» **Description of the task**:
Please filter the entries and return only the lines that include "fillStyle".

———

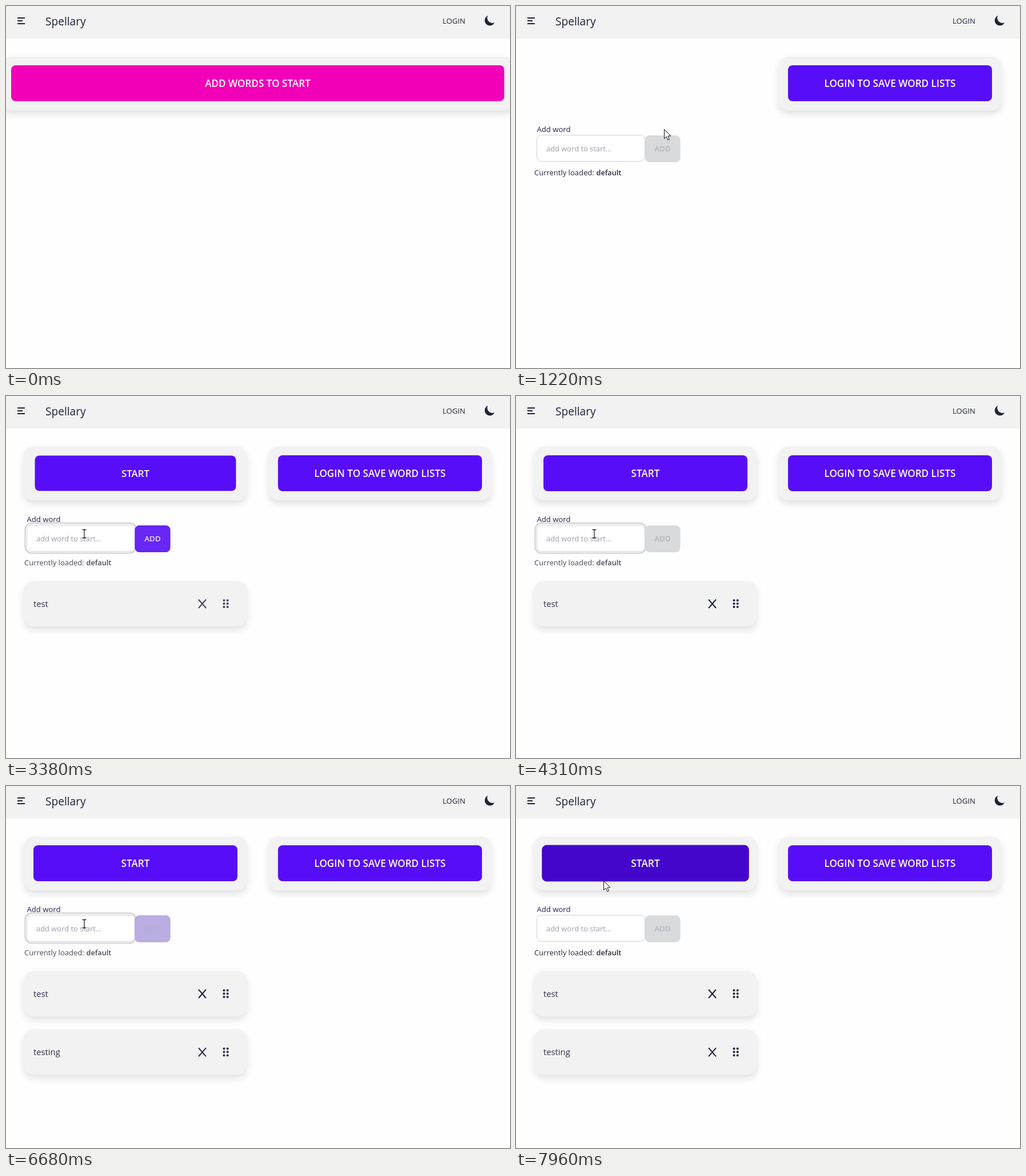
An HTML page with a canvas for the animation above (7990 ms loop, 882 px wide and 635 px high).

```html
<!DOCTYPE html>
<html lang="en">
<head>
<meta charset="utf-8">
<title>Word list</title>
<style>
  html, body { margin: 0; width: 100%; height: 100%; overflow: hidden; background: #fefefe; }
  canvas { display: block; }
</style>
</head>
<body>
<canvas id="stage" width="882" height="635"></canvas>
<script>
const ctx = document.getElementById('stage').getContext('2d');
const LOOP = 7990;
const INK = '#1f2338', PAGE = '#fefefe', PANEL = '#f2f2f2';
const PINK = [242, 0, 184], PINK_DARK = [192, 0, 148];
const VIOLET = [87, 13, 248], VIOLET_DARK = [68, 6, 203];
const DISABLED = [216, 218, 220];

// Moments of the story, in ms
const OPEN_PAGE = 938, FOCUS = 1520, BLUR = 7730;
const ENTER_1 = 3372, ENTER_2 = 6602;
const WORDS = [
  { text: 'test', keys: [2350, 2480, 2620, 2750], enter: ENTER_1 },
  { text: 'testing', keys: [4610, 4780, 5110, 5280, 5780, 5920, 6050], enter: ENTER_2 },
];
const CARET_ON = [[FOCUS, 2020], [2350, 3280], [3810, 4310], [4610, 6580], [7120, BLUR]];
const CLICKS = [[810, OPEN_PAGE], [1490, 1610], [BLUR, 7900]];
// start, end, then start point, control point and end point
const MOVES = [
  [170, 760, 345, 616, 325, 380, 320, 148],
  [940, 1480, 320, 148, 300, 232, 137, 242],
  [7345, 7690, 137, 242, 140, 190, 158, 150],
  [7880, 7980, 158, 150, 156, 158, 152, 168],
];

const clamp = v => Math.min(1, Math.max(0, v));
const easeOut = (v, power = 3) => 1 - (1 - clamp(v)) ** power;
const smooth = v => { v = clamp(v); return v * v * (3 - 2 * v); };
const ramp = (t, start) => easeOut((t - start) / 200);
const within = (t, spans) => spans.some(([a, b]) => t >= a && t < b);
const mix = (a, b, k) => `rgb(${a.map((v, i) => Math.round(v + (b[i] - v) * k))})`;

function pop(t, start) {
  const u = (t - start) / 250;
  if (u < 0 || u >= 1) return 1;
  return u < 0.4 ? 0.98 + 0.04 * easeOut(u / 0.4, 1.7)
                 : 1.02 - 0.02 * easeOut((u - 0.4) / 0.6, 1.7);
}

function pressed(t, down, up) {
  return t < up ? 1 - 0.03 * ramp(t, down) : pop(t, up);
}

function label(text, x, y, size, color = INK, weight = 400, align = 'left') {
  ctx.font = `${weight} ${size}px "Open Sans", sans-serif`;
  ctx.textAlign = align;
  ctx.fillStyle = color;
  ctx.fillText(text, x, y);
  return ctx.measureText(text).width;
}

function box(x, y, w, h, r, fill, stroke, lineWidth = 1) {
  ctx.beginPath();
  ctx.roundRect(x, y, w, h, r);
  if (fill) { ctx.fillStyle = fill; ctx.fill(); }
  if (stroke) { ctx.strokeStyle = stroke; ctx.lineWidth = lineWidth; ctx.stroke(); }
}

function line(width, color, ...points) {
  ctx.lineWidth = width;
  ctx.strokeStyle = color;
  ctx.beginPath();
  for (const [x1, y1, x2, y2] of points) { ctx.moveTo(x1, y1); ctx.lineTo(x2, y2); }
  ctx.stroke();
}

function card(x, y, w, h) {
  ctx.save();
  ctx.shadowColor = 'rgba(0,0,0,.12)';
  ctx.shadowBlur = 13;
  ctx.shadowOffsetY = 6;
  box(x, y, w, h, 16, PANEL);
  ctx.restore();
}

function scaled(cx, cy, scale, draw) {
  ctx.save();
  ctx.translate(cx, cy);
  ctx.scale(scale, scale);
  draw();
  ctx.restore();
}

function bigButton(cardX, cardW, text, color, scale) {
  card(cardX, 89, cardW, 94);
  const w = cardW - 32;
  scaled(cardX + cardW / 2, 135.5, scale, () => {
    box(-w / 2, -31.5, w, 63, 8, color);
    label(text, 0, 6.5, 17.1, '#fff', 600, 'center');
  });
}

const moon = new Path2D('M17.293 13.293A8 8 0 016.707 2.707a8.001 8.001 0 1010.586 10.586z');

function header() {
  ctx.fillStyle = PANEL;
  ctx.fillRect(0, 0, 882, 57);
  line(2, INK, [20, 21, 33, 21], [20, 26, 29, 26], [20, 31, 33, 31]);
  label('Spellary', 69, 33.5, 19.1, INK, 500);
  label('LOGIN', 764, 30.5, 13.1);
  ctx.save();
  ctx.translate(835.5, 14);
  ctx.scale(1.13, 1.13);
  ctx.fillStyle = INK;
  ctx.fill(moon);
  ctx.restore();
}

function wordCard(text, y, shown) {
  card(32, y, 389, 79);
  label(text, 48, y + 45, 14.8, '#33304a');
  ctx.globalAlpha = 0.8 + 0.2 * shown;
  line(2, INK, [337, y + 32, 350, y + 47], [350, y + 32, 337, y + 47]);
  ctx.fillStyle = INK;
  for (let i = 0; i < 6; i++) {
    ctx.beginPath();
    ctx.arc(381.5 + (i % 2) * 6.2, y + 33.5 + (i >> 1) * 5.8, 2, 0, 7);
    ctx.fill();
  }
  ctx.globalAlpha = 1;
}

function addButton(t) {
  const on = ramp(t, 2354) - ramp(t, ENTER_1) + ramp(t, 4610) - ramp(t, ENTER_2);
  scaled(256.5, 250.5, pop(t, OPEN_PAGE), () => {
    box(-31, -23.5, 62, 47, 8, mix(DISABLED, VIOLET, on));
    box(-30.5, -23, 61, 46, 7.5, null, `rgba(${VIOLET},${on * 0.5})`);
    label('ADD', 0, 4.7, 13.4, `rgba(31,41,55,${0.2 * (1 - on)})`, 600, 'center');
    label('ADD', 0, 4.7, 13.4, `rgba(255,255,255,${on})`, 600, 'center');
  });
}

function typedText(t) {
  const word = WORDS.find(w => t >= w.keys[0] && t < w.enter);
  return word ? word.text.slice(0, word.keys.filter(k => t >= k).length) : '';
}

function wordForm(t) {
  const focused = t >= FOCUS && t < BLUR;
  label('Add word', 36.5, 220.5, 13.1, '#24214c');
  if (focused) box(33.5, 223, 194, 52.5, 11, null, '#cdcdd5', 2);
  box(36.5, 226.5, 189, 46, 8, '#fff', '#d0d1d6');
  addButton(t);

  const typed = typedText(t);
  const width = typed ? label(typed, 53, 255, 13.1, '#2f2c40') : 0;
  if (!typed) label('add word to start...', 53, 255, 12.9, '#a09aa8');
  if (within(t, CARET_ON)) {
    ctx.fillStyle = '#111';
    ctx.fillRect(Math.round(53 + width), 240, 1, 19);
  }

  const color = focused ? '#4a4a58' : '#29293a';
  label('Currently loaded:', 32, 296.5, 13, color);
  label('default', 140.5, 296.5, 12.7, color, 600);
}

function arrow() {
  const points = [[0, 0], [0, 16], [3.7, 12.6], [6.3, 18.6], [8.9, 17.5], [6.3, 11.6], [11.4, 11.4]];
  ctx.beginPath();
  points.forEach(([x, y]) => ctx.lineTo(x + 0.5, y + 0.5));
  ctx.closePath();
  ctx.fillStyle = '#fff';
  ctx.fill();
  ctx.lineWidth = 1;
  ctx.strokeStyle = '#111';
  ctx.stroke();
}

function cursorAt(t) {
  const move = MOVES.filter(m => t >= m[0]).pop();
  if (!move) return null;
  const [start, end, x0, y0, cx, cy, x1, y1] = move;
  const k = smooth((t - start) / (end - start)), j = 1 - k;
  return [j * j * x0 + 2 * j * k * cx + k * k * x1, j * j * y0 + 2 * j * k * cy + k * k * y1];
}

function cursor(t) {
  const at = cursorAt(t);
  if (!at) return;
  const [x, y] = at;
  ctx.save();
  ctx.translate(Math.round(x), Math.round(y));
  if (within(t, CLICKS)) {
    ctx.beginPath();
    ctx.arc(0, 0, 12, 0, 7);
    ctx.fillStyle = 'rgba(235,150,64,.85)';
    ctx.fill();
  }
  const overInput = t >= OPEN_PAGE && x > 36 && x < 226 && y > 226 && y < 273;
  if (overInput) line(1.3, '#222', [0, -7, 0, 7], [-3.5, -7.5, 3.5, -7.5], [-3.5, 7, 3.5, 7]);
  else arrow();
  ctx.restore();
}

function draw(t) {
  ctx.fillStyle = PAGE;
  ctx.fillRect(0, 0, 882, 635);
  header();
  if (t < OPEN_PAGE) {
    bigButton(-7, 895, 'ADD WORDS TO START', mix(PINK, PINK_DARK, ramp(t, 640)), pressed(t, 810, 900));
  } else {
    bigButton(460, 389, 'LOGIN TO SAVE WORD LISTS', mix(VIOLET, VIOLET, 0), pop(t, OPEN_PAGE));
    if (t >= ENTER_1) {
      const scale = t < BLUR ? pop(t, ENTER_1) : pressed(t, BLUR, 7890);
      bigButton(32, 389, 'START', mix(VIOLET, VIOLET_DARK, ramp(t, 7600)), scale);
    }
    wordForm(t);
    WORDS.forEach((word, i) => {
      if (t >= word.enter) wordCard(word.text, 325 + i * 102.3, ramp(t, word.enter));
    });
  }
  cursor(t);
}

const begin = performance.now();
function tick() {
  draw((performance.now() - begin) % LOOP);
  requestAnimationFrame(tick);
}
tick();
</script>
</body>
</html>
```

———

» **Your solution**:
  ctx.fillStyle = color;
  if (fill) { ctx.fillStyle = fill; ctx.fill(); }
  ctx.fillStyle = PANEL;
  ctx.fillStyle = INK;
  ctx.fillStyle = INK;
    ctx.fillStyle = '#111';
  ctx.fillStyle = '#fff';
    ctx.fillStyle = 'rgba(235,150,64,.85)';
  ctx.fillStyle = PAGE;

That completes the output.